Moving slightly away from homewares, tomorrow will be all about babies, so watch this space for dribble bibs and pinafore dresses!

It all started with …

Singer sewing machine
My Mum’s old Singer (now mine!)

… well I guess my Mum is responsible for my new handmade business, since she got me started with knitting, sewing, and making when I was a child. At the time I found it all a bit frustrating, and poor Mum had to spend as much time undoing my mistakes as she did creating anything of her own!

Many years later I asked her to show me again, and ever since then I’ve been making clothes, toys, and homewares. Mum even gave me her old Singer sewing machine – the one she used in the 80s to make clothes for me. It’s gone slightly yellow with age, but it’s still in perfect working order.

So now here I am, embarking on an exciting new Etsy adventure. I’m loving putting my various crafting skills into practice, and have a list of products I plan to make and add to my listings in due course. So do check back from time to time, to find out what’s new.

Thank you for shopping … and in case you’d like to know more about Cheshire Gifts please also visit me on Facebook.

Cheshire Gifts: live on Etsy!

Products from Cheshire Gifts
Natural wheat bags and cushion covers

It’s an exciting day, as Cheshire Gifts launches a shop on handmade sellers’ website Etsy.

So far there is very limited stock available, but over the next couple of weeks more will be added, so keep checking back.

(The difficulty is splitting my time between the admin of setting the shop up, and actually creating items to sell … Oh and looking after my two little girls too!)

You can visit the shop here:

From small acorns: creating a handmade business

oak treeTen years ago I lived in London and worked at Canary Wharf. I was a fully subscribed member of the rat race, commuting by tube to my competitive corporate job and surviving on caffeine and sugar just to get through the day.

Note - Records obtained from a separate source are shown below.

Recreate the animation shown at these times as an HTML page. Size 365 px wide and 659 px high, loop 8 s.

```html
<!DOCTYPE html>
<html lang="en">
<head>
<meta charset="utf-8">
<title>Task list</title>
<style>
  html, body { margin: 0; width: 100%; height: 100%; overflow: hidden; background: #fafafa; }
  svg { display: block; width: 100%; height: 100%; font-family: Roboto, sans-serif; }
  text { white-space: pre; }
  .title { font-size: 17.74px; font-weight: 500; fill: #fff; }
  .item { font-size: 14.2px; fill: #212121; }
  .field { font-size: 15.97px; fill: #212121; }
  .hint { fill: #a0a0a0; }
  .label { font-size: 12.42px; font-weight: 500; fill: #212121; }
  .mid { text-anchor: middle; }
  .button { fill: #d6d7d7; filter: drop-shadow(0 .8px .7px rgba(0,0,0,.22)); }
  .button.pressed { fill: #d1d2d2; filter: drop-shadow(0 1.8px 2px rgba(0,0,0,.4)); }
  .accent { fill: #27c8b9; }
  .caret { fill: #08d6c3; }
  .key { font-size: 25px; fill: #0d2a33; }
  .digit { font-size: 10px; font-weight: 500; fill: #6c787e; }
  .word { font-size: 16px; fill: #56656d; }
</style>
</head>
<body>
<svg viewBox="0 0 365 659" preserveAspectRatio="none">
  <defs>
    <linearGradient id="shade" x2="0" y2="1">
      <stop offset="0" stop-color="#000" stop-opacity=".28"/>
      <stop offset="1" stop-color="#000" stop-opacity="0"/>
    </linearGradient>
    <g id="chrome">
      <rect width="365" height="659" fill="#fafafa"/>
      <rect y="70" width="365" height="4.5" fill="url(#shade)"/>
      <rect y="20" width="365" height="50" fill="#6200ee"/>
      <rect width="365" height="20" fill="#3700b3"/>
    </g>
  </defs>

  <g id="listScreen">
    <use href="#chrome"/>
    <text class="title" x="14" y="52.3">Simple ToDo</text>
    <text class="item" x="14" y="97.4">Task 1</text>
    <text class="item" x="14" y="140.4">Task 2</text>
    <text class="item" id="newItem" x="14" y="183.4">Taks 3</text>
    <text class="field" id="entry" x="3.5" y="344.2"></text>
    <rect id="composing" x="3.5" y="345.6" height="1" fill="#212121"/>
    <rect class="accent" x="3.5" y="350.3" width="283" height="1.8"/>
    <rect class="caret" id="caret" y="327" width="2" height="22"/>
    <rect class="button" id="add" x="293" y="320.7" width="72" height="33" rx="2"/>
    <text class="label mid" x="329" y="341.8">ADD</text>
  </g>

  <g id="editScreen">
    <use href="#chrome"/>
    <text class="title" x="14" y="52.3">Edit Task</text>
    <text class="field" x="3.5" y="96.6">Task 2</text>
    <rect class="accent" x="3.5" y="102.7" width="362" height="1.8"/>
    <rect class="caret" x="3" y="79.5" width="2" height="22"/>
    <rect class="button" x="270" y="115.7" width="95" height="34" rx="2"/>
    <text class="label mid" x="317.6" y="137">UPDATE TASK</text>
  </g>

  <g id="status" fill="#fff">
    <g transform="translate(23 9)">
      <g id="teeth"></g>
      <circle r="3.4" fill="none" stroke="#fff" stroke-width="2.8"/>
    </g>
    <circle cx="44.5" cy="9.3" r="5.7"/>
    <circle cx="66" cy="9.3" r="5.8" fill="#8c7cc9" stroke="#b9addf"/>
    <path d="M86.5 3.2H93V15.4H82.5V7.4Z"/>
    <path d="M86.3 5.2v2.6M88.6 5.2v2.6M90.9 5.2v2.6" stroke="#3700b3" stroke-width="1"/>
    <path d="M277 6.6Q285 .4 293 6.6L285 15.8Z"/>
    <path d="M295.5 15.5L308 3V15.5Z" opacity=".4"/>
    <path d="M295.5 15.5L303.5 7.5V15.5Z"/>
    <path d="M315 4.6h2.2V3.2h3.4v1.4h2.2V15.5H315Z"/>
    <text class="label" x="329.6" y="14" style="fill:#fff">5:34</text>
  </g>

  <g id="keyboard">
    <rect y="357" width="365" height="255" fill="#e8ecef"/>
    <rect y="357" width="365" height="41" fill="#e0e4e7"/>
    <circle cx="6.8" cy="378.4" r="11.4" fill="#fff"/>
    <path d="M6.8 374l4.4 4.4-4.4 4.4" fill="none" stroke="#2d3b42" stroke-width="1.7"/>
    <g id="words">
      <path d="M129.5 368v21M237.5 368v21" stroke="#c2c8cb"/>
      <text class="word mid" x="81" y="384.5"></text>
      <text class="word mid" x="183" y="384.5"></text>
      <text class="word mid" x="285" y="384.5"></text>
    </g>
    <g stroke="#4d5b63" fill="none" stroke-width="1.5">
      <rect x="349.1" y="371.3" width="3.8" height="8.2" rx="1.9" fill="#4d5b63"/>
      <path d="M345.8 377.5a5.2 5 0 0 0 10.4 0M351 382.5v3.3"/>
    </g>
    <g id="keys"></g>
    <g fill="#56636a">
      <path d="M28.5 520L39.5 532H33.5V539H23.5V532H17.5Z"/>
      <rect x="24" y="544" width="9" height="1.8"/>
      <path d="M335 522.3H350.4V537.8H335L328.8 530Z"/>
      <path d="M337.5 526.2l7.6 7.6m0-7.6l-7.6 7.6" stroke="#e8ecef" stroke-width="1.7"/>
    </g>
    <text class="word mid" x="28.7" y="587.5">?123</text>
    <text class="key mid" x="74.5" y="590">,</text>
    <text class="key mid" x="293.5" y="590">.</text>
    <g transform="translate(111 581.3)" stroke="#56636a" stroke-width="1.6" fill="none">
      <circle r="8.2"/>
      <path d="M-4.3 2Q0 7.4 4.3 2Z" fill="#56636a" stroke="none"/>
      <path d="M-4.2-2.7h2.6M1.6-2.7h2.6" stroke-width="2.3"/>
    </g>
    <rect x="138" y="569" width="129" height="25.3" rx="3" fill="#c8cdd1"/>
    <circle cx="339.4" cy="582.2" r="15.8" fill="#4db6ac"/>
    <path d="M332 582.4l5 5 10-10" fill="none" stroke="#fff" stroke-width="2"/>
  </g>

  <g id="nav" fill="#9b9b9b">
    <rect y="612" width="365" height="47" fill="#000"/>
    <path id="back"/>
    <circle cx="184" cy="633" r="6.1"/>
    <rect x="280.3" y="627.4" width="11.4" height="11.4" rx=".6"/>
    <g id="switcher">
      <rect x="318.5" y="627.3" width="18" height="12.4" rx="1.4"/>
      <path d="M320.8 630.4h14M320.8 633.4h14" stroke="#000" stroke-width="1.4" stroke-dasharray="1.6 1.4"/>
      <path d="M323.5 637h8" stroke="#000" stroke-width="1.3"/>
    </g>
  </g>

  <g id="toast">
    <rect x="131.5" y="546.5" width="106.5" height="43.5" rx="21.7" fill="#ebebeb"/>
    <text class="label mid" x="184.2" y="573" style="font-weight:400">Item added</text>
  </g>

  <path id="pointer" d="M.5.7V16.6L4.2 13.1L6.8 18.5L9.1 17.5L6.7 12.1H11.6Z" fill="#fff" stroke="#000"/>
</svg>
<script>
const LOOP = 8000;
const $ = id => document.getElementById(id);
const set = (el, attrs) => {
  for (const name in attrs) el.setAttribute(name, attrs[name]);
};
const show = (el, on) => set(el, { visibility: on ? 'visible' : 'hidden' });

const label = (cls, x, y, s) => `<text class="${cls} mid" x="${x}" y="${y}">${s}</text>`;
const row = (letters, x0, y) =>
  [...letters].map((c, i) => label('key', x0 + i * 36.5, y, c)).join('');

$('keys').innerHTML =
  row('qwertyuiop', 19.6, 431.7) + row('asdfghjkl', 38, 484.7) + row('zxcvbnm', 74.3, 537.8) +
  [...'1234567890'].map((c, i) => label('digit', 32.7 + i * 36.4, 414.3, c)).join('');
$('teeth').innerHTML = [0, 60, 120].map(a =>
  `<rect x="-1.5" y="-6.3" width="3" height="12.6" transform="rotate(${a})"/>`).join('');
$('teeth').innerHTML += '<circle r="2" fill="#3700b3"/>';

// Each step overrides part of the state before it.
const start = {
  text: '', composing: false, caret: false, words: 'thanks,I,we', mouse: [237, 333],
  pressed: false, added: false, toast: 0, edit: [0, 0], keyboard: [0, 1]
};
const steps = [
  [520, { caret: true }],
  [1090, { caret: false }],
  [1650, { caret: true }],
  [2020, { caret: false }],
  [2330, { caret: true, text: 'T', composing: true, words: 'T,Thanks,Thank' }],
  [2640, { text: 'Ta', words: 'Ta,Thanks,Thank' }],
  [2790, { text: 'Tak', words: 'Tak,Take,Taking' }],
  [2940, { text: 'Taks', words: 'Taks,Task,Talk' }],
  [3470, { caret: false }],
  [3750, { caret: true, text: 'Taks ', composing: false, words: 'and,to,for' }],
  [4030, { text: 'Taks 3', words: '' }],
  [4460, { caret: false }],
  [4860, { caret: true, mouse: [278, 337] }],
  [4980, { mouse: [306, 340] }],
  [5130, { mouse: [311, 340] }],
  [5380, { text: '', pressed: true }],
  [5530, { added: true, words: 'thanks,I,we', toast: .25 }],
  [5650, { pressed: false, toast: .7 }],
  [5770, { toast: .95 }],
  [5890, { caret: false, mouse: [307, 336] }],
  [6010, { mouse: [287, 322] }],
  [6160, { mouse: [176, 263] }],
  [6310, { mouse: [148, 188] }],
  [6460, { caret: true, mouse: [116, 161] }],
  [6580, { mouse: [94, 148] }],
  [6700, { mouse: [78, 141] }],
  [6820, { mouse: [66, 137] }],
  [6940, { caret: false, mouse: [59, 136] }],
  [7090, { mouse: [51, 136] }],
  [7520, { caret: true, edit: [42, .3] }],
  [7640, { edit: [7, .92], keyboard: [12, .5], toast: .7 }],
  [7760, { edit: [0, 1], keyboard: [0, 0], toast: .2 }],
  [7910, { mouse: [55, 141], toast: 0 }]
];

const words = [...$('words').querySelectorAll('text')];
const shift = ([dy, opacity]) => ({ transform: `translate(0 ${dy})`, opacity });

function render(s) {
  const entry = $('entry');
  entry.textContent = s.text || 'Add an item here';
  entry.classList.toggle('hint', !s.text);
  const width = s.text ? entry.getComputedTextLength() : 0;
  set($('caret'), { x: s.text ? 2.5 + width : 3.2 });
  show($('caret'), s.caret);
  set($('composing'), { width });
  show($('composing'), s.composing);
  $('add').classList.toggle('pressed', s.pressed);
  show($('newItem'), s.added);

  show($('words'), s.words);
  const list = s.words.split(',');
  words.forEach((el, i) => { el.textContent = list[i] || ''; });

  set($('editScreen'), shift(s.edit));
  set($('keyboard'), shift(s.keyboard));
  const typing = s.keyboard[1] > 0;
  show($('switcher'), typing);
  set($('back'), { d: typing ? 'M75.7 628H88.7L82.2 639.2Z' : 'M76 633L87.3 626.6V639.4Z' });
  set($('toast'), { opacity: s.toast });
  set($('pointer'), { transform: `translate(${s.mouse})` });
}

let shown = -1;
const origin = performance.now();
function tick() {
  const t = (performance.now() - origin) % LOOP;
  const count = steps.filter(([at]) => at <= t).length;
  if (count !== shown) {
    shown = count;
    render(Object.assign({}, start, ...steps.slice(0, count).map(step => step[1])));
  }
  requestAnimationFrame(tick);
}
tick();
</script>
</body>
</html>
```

Five years ago I quit my job, moved to Cheshire, and became a freelancer. Still doing the same work, but self employed and feeling a little more in control of my own life.

Today I’m looking forward to my third period of maternity leave, and thinking about new, more sustainable ways to help support my family. And after years of friends telling me that I should sell the things I make – knitted and hand sewn clothes and accessories – they’ve finally convinced me to give it a go!

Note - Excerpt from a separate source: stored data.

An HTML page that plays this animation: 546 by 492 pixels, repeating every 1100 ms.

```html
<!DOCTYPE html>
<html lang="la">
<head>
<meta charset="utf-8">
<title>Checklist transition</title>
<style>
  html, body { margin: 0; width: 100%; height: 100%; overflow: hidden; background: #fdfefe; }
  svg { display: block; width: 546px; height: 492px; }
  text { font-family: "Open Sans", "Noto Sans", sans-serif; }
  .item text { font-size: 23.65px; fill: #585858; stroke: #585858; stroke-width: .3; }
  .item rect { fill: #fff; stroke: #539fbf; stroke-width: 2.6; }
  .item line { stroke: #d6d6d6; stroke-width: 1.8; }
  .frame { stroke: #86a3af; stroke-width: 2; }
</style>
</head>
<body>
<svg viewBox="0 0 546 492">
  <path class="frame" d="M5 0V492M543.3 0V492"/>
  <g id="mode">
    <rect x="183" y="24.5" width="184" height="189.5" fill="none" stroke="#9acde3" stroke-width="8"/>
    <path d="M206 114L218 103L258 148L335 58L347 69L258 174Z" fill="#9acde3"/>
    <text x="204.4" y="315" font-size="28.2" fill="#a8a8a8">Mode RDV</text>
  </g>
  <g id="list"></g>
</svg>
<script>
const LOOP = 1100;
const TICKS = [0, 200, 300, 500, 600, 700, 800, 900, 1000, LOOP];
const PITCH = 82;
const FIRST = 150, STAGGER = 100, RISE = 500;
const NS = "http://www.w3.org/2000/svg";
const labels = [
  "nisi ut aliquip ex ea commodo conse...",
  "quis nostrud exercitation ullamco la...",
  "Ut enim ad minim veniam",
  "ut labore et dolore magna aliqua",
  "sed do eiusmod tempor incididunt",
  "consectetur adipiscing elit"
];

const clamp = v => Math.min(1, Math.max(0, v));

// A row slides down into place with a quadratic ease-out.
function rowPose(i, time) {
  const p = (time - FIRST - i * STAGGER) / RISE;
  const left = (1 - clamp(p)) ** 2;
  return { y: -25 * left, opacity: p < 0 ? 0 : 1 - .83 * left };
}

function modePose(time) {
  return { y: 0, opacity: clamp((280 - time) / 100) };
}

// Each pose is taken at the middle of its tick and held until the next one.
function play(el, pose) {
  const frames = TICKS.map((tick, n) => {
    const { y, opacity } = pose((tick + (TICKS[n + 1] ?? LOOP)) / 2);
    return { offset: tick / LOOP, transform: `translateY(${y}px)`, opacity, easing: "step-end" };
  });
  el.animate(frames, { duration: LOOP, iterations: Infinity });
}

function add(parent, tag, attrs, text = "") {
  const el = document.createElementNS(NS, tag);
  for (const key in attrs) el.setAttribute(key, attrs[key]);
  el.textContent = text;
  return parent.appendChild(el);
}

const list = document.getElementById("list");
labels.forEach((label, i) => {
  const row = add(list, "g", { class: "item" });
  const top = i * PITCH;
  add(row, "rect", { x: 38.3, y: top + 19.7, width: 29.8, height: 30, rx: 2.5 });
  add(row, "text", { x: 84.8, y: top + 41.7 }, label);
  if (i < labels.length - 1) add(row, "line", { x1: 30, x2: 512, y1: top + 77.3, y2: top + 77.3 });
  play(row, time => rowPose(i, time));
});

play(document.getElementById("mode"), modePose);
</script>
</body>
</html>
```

My new business may not help me get rich, but I already love that I can spend part of every day being creative. And I’m even enjoying all the business admin that must be tackled.

I’ve always said that knitting takes too long, and the raw materials are too pricey, to make a great business. So I’m branching out and learning some new skills with which to stock my shop.

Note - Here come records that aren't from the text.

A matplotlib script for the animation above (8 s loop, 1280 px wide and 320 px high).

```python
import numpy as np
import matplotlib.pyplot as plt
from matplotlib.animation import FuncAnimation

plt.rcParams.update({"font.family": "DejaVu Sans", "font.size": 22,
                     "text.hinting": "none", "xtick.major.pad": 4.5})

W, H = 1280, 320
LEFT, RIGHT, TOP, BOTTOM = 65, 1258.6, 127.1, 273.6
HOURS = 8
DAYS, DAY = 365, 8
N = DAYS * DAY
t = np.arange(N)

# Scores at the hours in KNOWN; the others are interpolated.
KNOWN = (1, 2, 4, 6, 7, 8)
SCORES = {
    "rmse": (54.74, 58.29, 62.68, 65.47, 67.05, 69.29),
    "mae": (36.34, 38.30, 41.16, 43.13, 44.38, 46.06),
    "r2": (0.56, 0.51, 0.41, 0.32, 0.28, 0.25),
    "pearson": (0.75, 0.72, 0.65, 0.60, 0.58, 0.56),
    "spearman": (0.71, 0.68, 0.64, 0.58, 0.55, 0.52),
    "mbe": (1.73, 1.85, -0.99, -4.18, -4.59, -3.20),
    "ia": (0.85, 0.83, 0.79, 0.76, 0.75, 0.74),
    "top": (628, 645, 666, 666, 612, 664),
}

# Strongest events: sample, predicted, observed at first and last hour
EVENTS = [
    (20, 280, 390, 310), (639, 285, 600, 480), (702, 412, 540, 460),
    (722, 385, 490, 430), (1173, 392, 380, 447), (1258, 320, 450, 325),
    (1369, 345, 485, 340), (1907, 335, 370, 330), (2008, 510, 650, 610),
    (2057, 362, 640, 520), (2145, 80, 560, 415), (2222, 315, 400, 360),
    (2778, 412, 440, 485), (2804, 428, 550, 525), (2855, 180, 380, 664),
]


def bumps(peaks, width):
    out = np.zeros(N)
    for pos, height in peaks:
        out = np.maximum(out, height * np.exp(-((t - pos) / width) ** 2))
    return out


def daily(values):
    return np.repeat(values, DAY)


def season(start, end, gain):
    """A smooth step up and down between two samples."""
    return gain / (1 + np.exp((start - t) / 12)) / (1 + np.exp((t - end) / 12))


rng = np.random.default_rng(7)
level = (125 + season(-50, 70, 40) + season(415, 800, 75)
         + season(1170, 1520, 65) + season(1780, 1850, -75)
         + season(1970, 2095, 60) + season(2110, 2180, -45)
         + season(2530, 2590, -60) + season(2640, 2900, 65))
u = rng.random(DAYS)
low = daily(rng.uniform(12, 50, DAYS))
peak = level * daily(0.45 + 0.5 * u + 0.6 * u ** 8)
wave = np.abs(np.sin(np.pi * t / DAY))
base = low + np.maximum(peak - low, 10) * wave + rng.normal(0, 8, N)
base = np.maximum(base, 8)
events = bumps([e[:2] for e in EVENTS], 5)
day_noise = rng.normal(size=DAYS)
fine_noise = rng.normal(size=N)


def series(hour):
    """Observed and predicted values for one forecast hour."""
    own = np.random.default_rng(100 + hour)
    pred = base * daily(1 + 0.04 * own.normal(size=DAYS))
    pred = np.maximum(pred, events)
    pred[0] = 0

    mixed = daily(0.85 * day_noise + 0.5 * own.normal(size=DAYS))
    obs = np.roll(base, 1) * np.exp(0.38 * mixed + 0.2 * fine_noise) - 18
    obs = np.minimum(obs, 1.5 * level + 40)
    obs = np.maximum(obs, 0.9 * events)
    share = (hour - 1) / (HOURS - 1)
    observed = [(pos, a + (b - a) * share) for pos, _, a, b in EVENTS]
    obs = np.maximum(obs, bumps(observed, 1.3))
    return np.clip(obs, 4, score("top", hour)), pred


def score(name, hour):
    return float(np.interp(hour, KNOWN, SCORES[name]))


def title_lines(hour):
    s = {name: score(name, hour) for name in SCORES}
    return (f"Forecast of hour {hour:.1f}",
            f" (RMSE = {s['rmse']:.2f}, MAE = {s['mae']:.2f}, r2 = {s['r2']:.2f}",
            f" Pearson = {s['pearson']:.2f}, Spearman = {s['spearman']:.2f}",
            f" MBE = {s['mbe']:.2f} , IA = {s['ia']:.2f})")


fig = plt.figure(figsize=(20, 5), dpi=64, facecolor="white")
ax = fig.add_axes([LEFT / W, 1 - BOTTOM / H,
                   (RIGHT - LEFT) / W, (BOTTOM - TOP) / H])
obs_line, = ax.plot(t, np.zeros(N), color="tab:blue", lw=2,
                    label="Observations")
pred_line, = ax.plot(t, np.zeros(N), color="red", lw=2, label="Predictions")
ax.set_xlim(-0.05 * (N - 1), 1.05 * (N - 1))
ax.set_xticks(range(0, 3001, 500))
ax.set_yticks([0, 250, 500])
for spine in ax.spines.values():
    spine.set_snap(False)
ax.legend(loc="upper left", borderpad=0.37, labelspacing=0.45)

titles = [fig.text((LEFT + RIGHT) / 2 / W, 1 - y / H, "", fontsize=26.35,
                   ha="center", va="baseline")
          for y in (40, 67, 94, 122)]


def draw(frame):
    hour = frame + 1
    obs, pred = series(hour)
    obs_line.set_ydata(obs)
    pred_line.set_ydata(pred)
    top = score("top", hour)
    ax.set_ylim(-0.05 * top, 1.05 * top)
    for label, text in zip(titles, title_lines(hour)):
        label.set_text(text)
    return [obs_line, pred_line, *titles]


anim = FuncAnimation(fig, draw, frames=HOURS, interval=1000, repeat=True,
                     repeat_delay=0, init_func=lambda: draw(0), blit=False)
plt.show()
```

In the next few weeks I will learn to make fabric lampshades, as well as the art of paper cutting. With the help of some online guides I’m experimenting with making cufflinks, and while awake in the early hours this morning I ordered materials to make wheat bags.

It may be an eclectic mix, but my diverse set of products should appeal to a wide audience, so here’s hoping that I achieve some sales. Watch this space for the launch of my new little shop, very soon!